On September 7, 2017, Hurricane Irma was bearing down on Florida. The Orlando Veterans Administration Medical Center Home-Based Primary Care program (OVAMC-HBPC) had 364 veterans enrolled. Some were oxygen dependent. Some were ventilator dependent. All were complex-care cases. The nurse manager and HBPC program director needed to make some critical decisions, fast, about how best to help their patients.
The VHA-HBPC program was designed to serve veterans with complex chronic disease; the average patient has > 8 chronic conditions. Currently, about 140 VHA-HBPC programs nationwide serve almost 38,000 veterans, according to the researchers reporting in the CDC’s Preventing Chronic Disease.
Luckily, 2 years before Irma, OVAMC-HBPC had joined an innovative project using geographic information system (GIS) maps for emergency planning and response.
The mapping project has trained staff members at 30 VHA-HBPC programs to use VHA’s Portal for ArcGIS mapping software. The project was designed so that any member of the VHA-HBPC staff, including staff providing direct care, could make maps tailored to their local program’s needs. The maps are layered, incorporating patient data, location of emergency services, and environmental threats, such as storm surges. At OVAMC-HBPC , a nurse care manager (RNCM) trained as the mapmaker.
As Irma approached, the RNCM/mapmaker created maps showing the locations of vulnerable patients, such as those near the coast, synthesizing information from the GIS maps and other sources about the storm’s path, wind force, patient location and level of vulnerability, and areas with high likelihood of power outages.
The map of the oncoming storm was a powerful tool. The RNCM said, “The map made me realize that it was real and it was going to come.”
Armed with information, the care team set to work on the emergency response. For instance, the RNCM/mapmaker facilitated the sheltering-in-place of a patient with brittle diabetes mellitus by educating the patient’s daughter on the impending risk. The daughter bought a generator to run the air conditioning and a small refrigerator to keep the patient’s insulin cool. The mapmaker also convinced the family of a patient with chronic obstructive pulmonary disease and congestive heart failure that they needed to evacuate to the OVAMC hospital.
OVAMC also facilitated the transport of VHA-HBPC patients to its hospital, including 2 who were admitted to the intensive care unit. Because of the team’s advanced planning and the use of GIS, only 23 of the 364 patients needed to be sheltered at the hospital.
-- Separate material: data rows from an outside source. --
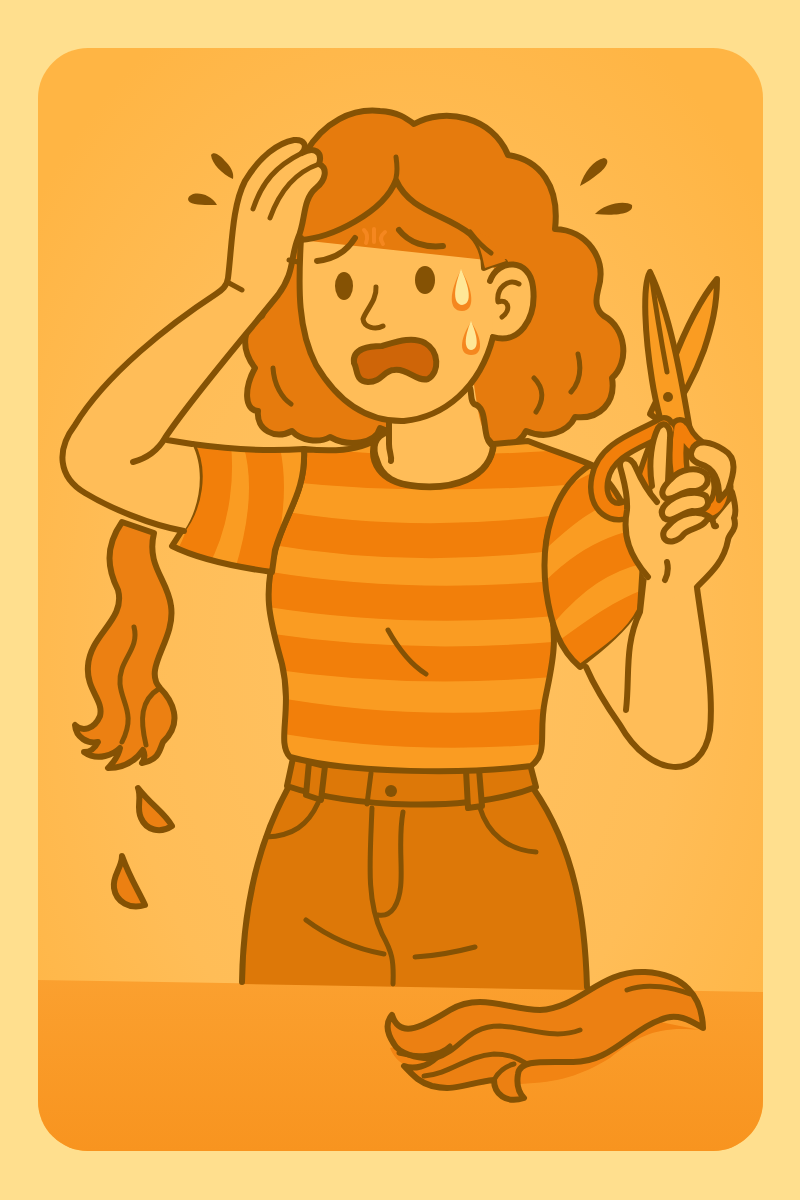
<!DOCTYPE html>
<html lang="en">
<head>
<meta charset="utf-8">
<title>Haircut regret</title>
<style>
:root{--frame:#ffdf8e;--panel:#ffb544;--glow:#ffc262;--line:#855204;--skin:#ffbd58;--hair:#e67b0d;--shirt:#fa9c22;--stripe:#f27f0a;--denim:#dd7808;--table:#fa9a26;--shade:#f28413;--lock:#ec8012;--mouth:#cf6508;--sweat:#ffe796;--accent:#f5871f}
html,body{margin:0;background:var(--frame);overflow:hidden}
svg{display:block;width:800px;height:1200px}
.ink{stroke:var(--line);stroke-width:6;stroke-linecap:round;stroke-linejoin:round}
.detail{fill:none;stroke:var(--line);stroke-width:5;stroke-linecap:round;stroke-linejoin:round}
.skin{fill:var(--skin)}
.hair{fill:var(--hair)}
.lock{fill:var(--lock)}
.shirt{fill:var(--shirt)}
.denim{fill:var(--denim)}
.none{fill:none}
.solid{fill:var(--line)}
.stripes{fill:none;stroke:var(--stripe);stroke-width:35}
</style>
</head>
<body>
<svg viewBox="0 0 800 1200" role="img" aria-label="Worried woman with scissors who has just cut her own hair">
<defs>
<radialGradient id="glow" cx=".5" cy=".55" r=".65"><stop offset="0" stop-color="var(--glow)"/><stop offset=".6" stop-color="#ffbd57"/><stop offset="1" stop-color="var(--panel)"/></radialGradient>
<linearGradient id="tabletop" x2="0" y2="1"><stop offset="0" stop-color="#fba02f"/><stop offset="1" stop-color="#f8941f"/></linearGradient>
<clipPath id="panel-clip"><rect x="38" y="48" width="725" height="1103" rx="50"/></clipPath>
<path id="torso" d="M304 449C334 452 360 450 375 440C368 462 380 482 412 486C452 491 490 480 494 444L528 441C556 452 576 458 594 466C552 490 540 540 547 590C560 640 552 664 545 700C538 735 549 752 531 766C470 774 350 774 290 757C276 742 293 712 282 664C270 620 262 595 276 548C286 512 306 492 304 449Z"/>
<path id="sleeve-left" d="M192 444C228 449 262 452 304 449C306 492 286 512 275 550L272 572C236 567 200 560 172 546L181 532C200 508 206 470 192 444Z"/>
<path id="sleeve-right" d="M590 465C618 484 632 520 643 562L640 610C628 634 604 650 580 667C560 650 551 626 546 590C540 540 552 490 590 465Z"/>
<clipPath id="torso-clip"><use href="#torso"/></clipPath>
<clipPath id="sleeve-left-clip"><use href="#sleeve-left"/></clipPath>
<clipPath id="sleeve-right-clip"><use href="#sleeve-right"/></clipPath>
</defs>

<rect width="800" height="1200" fill="var(--frame)"/>
<g clip-path="url(#panel-clip)">
<rect x="38" y="48" width="725" height="1103" fill="url(#glow)"/>
<path id="table" d="M38 980L763 992V1151H38Z" fill="url(#tabletop)"/>
</g>

<g id="trousers">
<path class="denim" d="M288 782C254 850 243 916 242 984L587 990C586 920 576 850 533 784Z"/>
<path class="ink none" d="M242 982C243 916 254 850 288 788M533 788C576 850 585 920 587 987"/>
<path class="ink denim" d="M293 758L287 786C350 808 470 813 536 787L530 764Z"/>
<path class="ink denim" d="M309 762L306 795L321 800L325 766ZM466 770L468 808L482 806L479 769Z" stroke-width="5"/>
<circle class="solid" cx="391" cy="791" r="6"/>
<path class="detail" d="M371 773L367 804M372 808C370 860 366 900 382 934C392 952 394 960 393 984M403 812C396 850 408 886 394 908C390 914 384 916 378 915M318 803C308 825 293 836 266 837M480 808C488 834 508 850 536 852M306 920C330 938 356 949 384 954M415 957C436 956 456 952 475 947"/>
</g>

<path id="hair-back" class="ink hair" d="M306 152C324 122 352 108 380 111C398 112 406 118 414 124C444 107 492 116 508 155C540 160 560 186 555 229C586 230 608 258 598 290C595 302 596 310 604 316C626 328 630 362 612 378C616 402 600 420 575 417C568 432 546 440 526 431C518 448 494 450 489 440L400 436L380 428C376 443 350 448 330 437C318 444 300 440 292 431C275 440 256 430 258 411C244 410 244 388 255 368C240 348 242 326 262 316L290 255Z"/>

<g id="shirt">
<use href="#torso" class="shirt"/>
<path class="stripes" clip-path="url(#torso-clip)" d="M270 462Q420 481 610 464M260 525Q410 553 570 531M255 587Q410 614 580 596M255 649Q410 674 580 657M260 712Q410 741 570 724"/>
<use href="#torso" class="ink none"/>
<use href="#sleeve-left" class="shirt"/>
<path class="stripes" stroke-width="28" clip-path="url(#sleeve-left-clip)" d="M212 436C218 470 214 520 192 560M260 440C272 480 266 530 250 580"/>
<use href="#sleeve-left" class="ink none"/>
<use href="#sleeve-right" class="shirt"/>
<path class="stripes" clip-path="url(#sleeve-right-clip)" d="M535 535C560 512 590 485 632 480M540 612C568 580 600 552 652 544M562 660C590 640 620 616 655 604"/>
<use href="#sleeve-right" class="ink none"/>
<path class="detail" d="M388 630C398 648 410 664 426 674"/>
</g>

<g id="neck">
<path class="skin" d="M389 410V432C378 434 373 446 377 460C382 478 396 484 418 486C456 489 490 476 493 446C480 432 478 410 474 385Z"/>
<path class="ink none" d="M389 420V444C389 452 392 456 391 461M388 432C374 436 372 448 377 460C382 478 396 484 418 486C456 489 490 476 493 446C480 438 490 408 474 404C470 400 472 394 470 388"/>
</g>

<g id="head">
<path class="skin" d="M301 238C330 235 384 214 396 178C410 214 448 214 472 238C482 250 486 260 494 268L493 337C480 388 444 417 404 421C366 422 338 402 316 365C298 330 298 290 301 238Z"/>
<path class="ink none" d="M301 238C298 290 298 330 316 365C338 402 366 422 404 421C444 417 480 388 493 337"/>
<path class="ink skin" d="M490 281C498 258 530 258 533 287C537 320 518 345 493 337"/>
<path class="detail" d="M519 284C508 278 496 288 498 302C508 298 512 310 502 317"/>
<path class="ink hair" d="M300 240C332 238 384 212 396 180C410 212 446 214 470 234C482 246 484 258 484 268C494 262 500 264 505 262" fill="none"/>
<path class="hair" d="M470 230C482 246 482 258 485 268L506 261L488 236Z"/>
<path class="detail" d="M396 178C398 170 397 164 396 157M470 232C476 240 484 248 491 253"/>
<path class="detail" d="M534 378C544 388 544 400 536 412M578 354C582 370 580 382 571 392M273 368C274 385 282 398 291 404"/>
<ellipse class="solid" cx="344" cy="286" rx="9" ry="14"/>
<ellipse class="solid" cx="425" cy="280" rx="10" ry="14"/>
<path class="ink none" d="M317 261C334 259 347 251 355 238M399 230C409 243 426 248 443 246"/>
<path d="M364 230C368 234 368 238 366 243M374 229V242M385 232C380 236 380 240 383 244" fill="none" stroke="var(--accent)" stroke-width="4" stroke-linecap="round"/>
<path class="detail" d="M376 287C377 300 366 310 363 319C364 328 376 330 383 326"/>
<path class="ink" fill="var(--mouth)" d="M354 363C352 348 370 346 382 346C396 342 412 336 425 343C439 351 440 372 428 379C416 382 408 368 394 370C384 370 382 382 368 382C355 381 358 370 354 363Z"/>
<g id="sweat" fill="var(--accent)">
<path d="M461 270C449 292 448 311 462 311C476 311 473 289 461 270Z"/>
<path d="M471 322C459 340 459 355 471 355C485 355 481 336 471 322Z"/>
<g fill="var(--sweat)"><path d="M461 269C453 290 453 304 462 305C473 304 469 286 461 269Z"/><path d="M471 321C464 338 464 349 471 350C480 349 477 335 471 321Z"/></g>
</g>
</g>

<g id="raised-arm">
<path class="skin" d="M232 284C228 248 232 206 245 181C260 156 278 143 294 140C304 139 308 146 302 153C314 146 323 152 319 164C328 168 326 180 316 188C302 200 306 220 298 238C290 258 295 270 278 295C240 342 190 400 165 438L192 444C206 470 200 508 184 531C150 525 110 508 85 493C58 477 56 450 75 425C110 370 190 310 232 284Z"/>
<path class="ink none" d="M192 444L167 440M133 462C148 458 158 450 165 438C190 400 240 342 278 295C295 272 290 258 298 238C306 220 302 200 316 188C326 180 328 168 319 164C323 152 314 146 302 153C308 146 304 139 294 140C278 143 260 156 245 181C232 206 232 246 228 278C227 286 222 290 216 294C170 324 106 374 75 425C56 450 58 477 85 493C110 508 150 525 184 531"/>
<path class="detail" d="M302 153C276 166 262 182 253 209M319 164C296 172 280 190 270 218M229 283L242 290M289 260L298 262"/>
</g>

<g id="lowered-arm">
<path class="skin" d="M646 565L640 610C626 632 606 648 586 664C596 690 608 708 620 725C650 775 700 780 710 730C716 690 704 640 696 585Z"/>
<path class="ink none" d="M644 576L640 612C624 645 630 676 626 710M586 667C596 690 608 708 620 725C650 778 702 782 710 730C714 690 704 640 697 588"/>
</g>

<g id="scissors">
<path class="ink" fill="var(--shirt)" d="M717 279C698 302 682 338 672 364C666 384 656 400 650 414L664 424C680 402 694 378 704 350C712 326 717 306 717 279Z"/>
<path class="ink" fill="var(--shirt)" d="M650 272C642 286 645 336 652 380C655 400 659 414 662 426L690 430C683 390 672 318 650 272Z"/>
<path class="detail" d="M652 280C656 310 662 345 667 372" stroke-width="3"/>
<circle class="solid" cx="668" cy="397" r="5"/>
<path d="M664 426C640 440 606 448 600 478C594 506 616 520 632 506C648 490 650 452 668 430M680 428C676 452 676 492 696 508C716 520 728 496 720 472C712 452 692 452 682 430" fill="none" stroke="var(--line)" stroke-width="22" stroke-linecap="round"/>
<path d="M664 426C640 440 606 448 600 478C594 506 616 520 632 506C648 490 650 452 668 430M680 428C676 452 676 492 696 508C716 520 728 496 720 472C712 452 692 452 682 430" fill="none" stroke="var(--stripe)" stroke-width="11" stroke-linecap="round"/>
</g>

<g id="gripping-hand">
<path class="skin" d="M621 470C616 458 630 454 636 468C642 482 650 492 654 500C648 468 652 440 658 428C664 420 671 426 670 438L668 490L712 524L732 500C742 530 734 562 697 587L670 600L645 578C630 556 624 536 627 510C628 494 624 482 621 470Z"/>
<path class="ink none" d="M648 577C630 556 622 536 627 510C628 494 624 482 621 470C616 456 631 454 636 468C642 482 650 494 657 502M652 486C648 462 652 440 658 428C664 420 671 426 670 438L668 482M667 562C669 570 667 576 665 580M732 492C736 506 736 514 734 518C738 530 728 534 728 540C724 562 710 574 697 587"/>
<path class="ink skin" d="M692 450C696 438 712 442 724 450C738 458 734 474 728 490L719 500C720 480 714 468 700 464C692 461 689 456 692 450Z"/>
<path class="ink skin" d="M670 480C680 468 698 466 706 474C712 484 702 492 690 491C680 492 672 502 665 498C659 493 664 486 670 480Z"/>
<path class="ink skin" d="M666 504C678 492 698 490 706 496C712 506 704 512 692 511C682 512 672 524 664 518C660 513 662 508 666 504Z"/>
<path class="ink skin" d="M668 526C680 512 698 510 708 516C716 520 712 528 716 526M708 518C704 528 690 528 684 534C678 542 668 544 664 538C662 533 664 530 668 526"/>
</g>

<g id="falling-hair">
<path class="ink lock" d="M122 522C104 548 108 570 118 590C126 620 90 634 88 666C86 690 104 700 100 716C94 730 82 732 75 725C76 738 88 744 98 742C94 750 90 752 84 752C98 762 114 754 120 748C118 758 112 764 108 768C126 768 136 760 143 750C146 756 144 760 142 763C160 760 160 748 163 742C184 722 172 700 160 688C142 668 176 640 171 606C168 580 146 566 154 533Z"/>
<path class="detail" d="M134 627C140 650 118 660 120 684C122 704 136 714 122 742M160 688C140 700 140 720 146 745"/>
<path class="ink lock" d="M138 788C152 806 164 812 172 826C160 834 146 830 141 818C136 808 142 798 138 788ZM122 856C130 878 138 890 145 905C130 910 116 902 114 888C112 876 122 868 122 856Z" stroke-width="5"/>
</g>

<g id="cut-lock">
<path fill="var(--shade)" d="M390 1048C400 1072 420 1066 440 1082C480 1098 490 1072 520 1084C560 1082 580 1076 610 1058C640 1034 660 1026 700 1030L600 1010L420 1040Z"/>
<path class="ink lock" d="M392 1015C400 1040 424 1026 450 1010C480 992 510 1010 540 1010C580 1008 600 970 645 972C684 974 702 996 703 1028C690 1020 676 1012 660 1020C630 1030 610 1064 570 1062C540 1062 520 1060 518 1074C516 1086 520 1094 524 1098C506 1104 494 1094 494 1080C470 1082 456 1092 432 1086C418 1082 412 1074 404 1066C414 1070 428 1066 436 1058C416 1060 398 1052 394 1044C386 1032 386 1022 392 1015Z"/>
<path class="detail" d="M436 1058C462 1050 466 1026 500 1026C530 1028 554 1040 580 1030M424 1076C450 1074 466 1056 494 1054C512 1054 520 1060 527 1064M494 1080C498 1072 506 1066 514 1064M627 990C648 982 674 988 690 994M399 1053C418 1058 440 1056 450 1046"/>
</g>

<g id="alarm-marks" class="solid">
<path d="M211 155C214 150 221 156 226 162C232 168 234 174 233 179C222 174 212 164 211 155Z"/>
<path d="M188 199C190 190 210 192 217 205C206 205 188 206 188 199Z"/>
<path d="M580 186C584 172 594 160 604 158C612 160 604 170 598 174C592 179 586 183 580 186Z"/>
<path d="M595 214C604 204 624 200 632 205C634 214 616 216 595 214Z"/>
</g>
</svg>
</body>
</html>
No patient deaths or injuries were attributed to the hurricane.
The mapping project was funded by the Veterans Administration Geriatrics and Extended Care Strategic and Transformational Initiatives.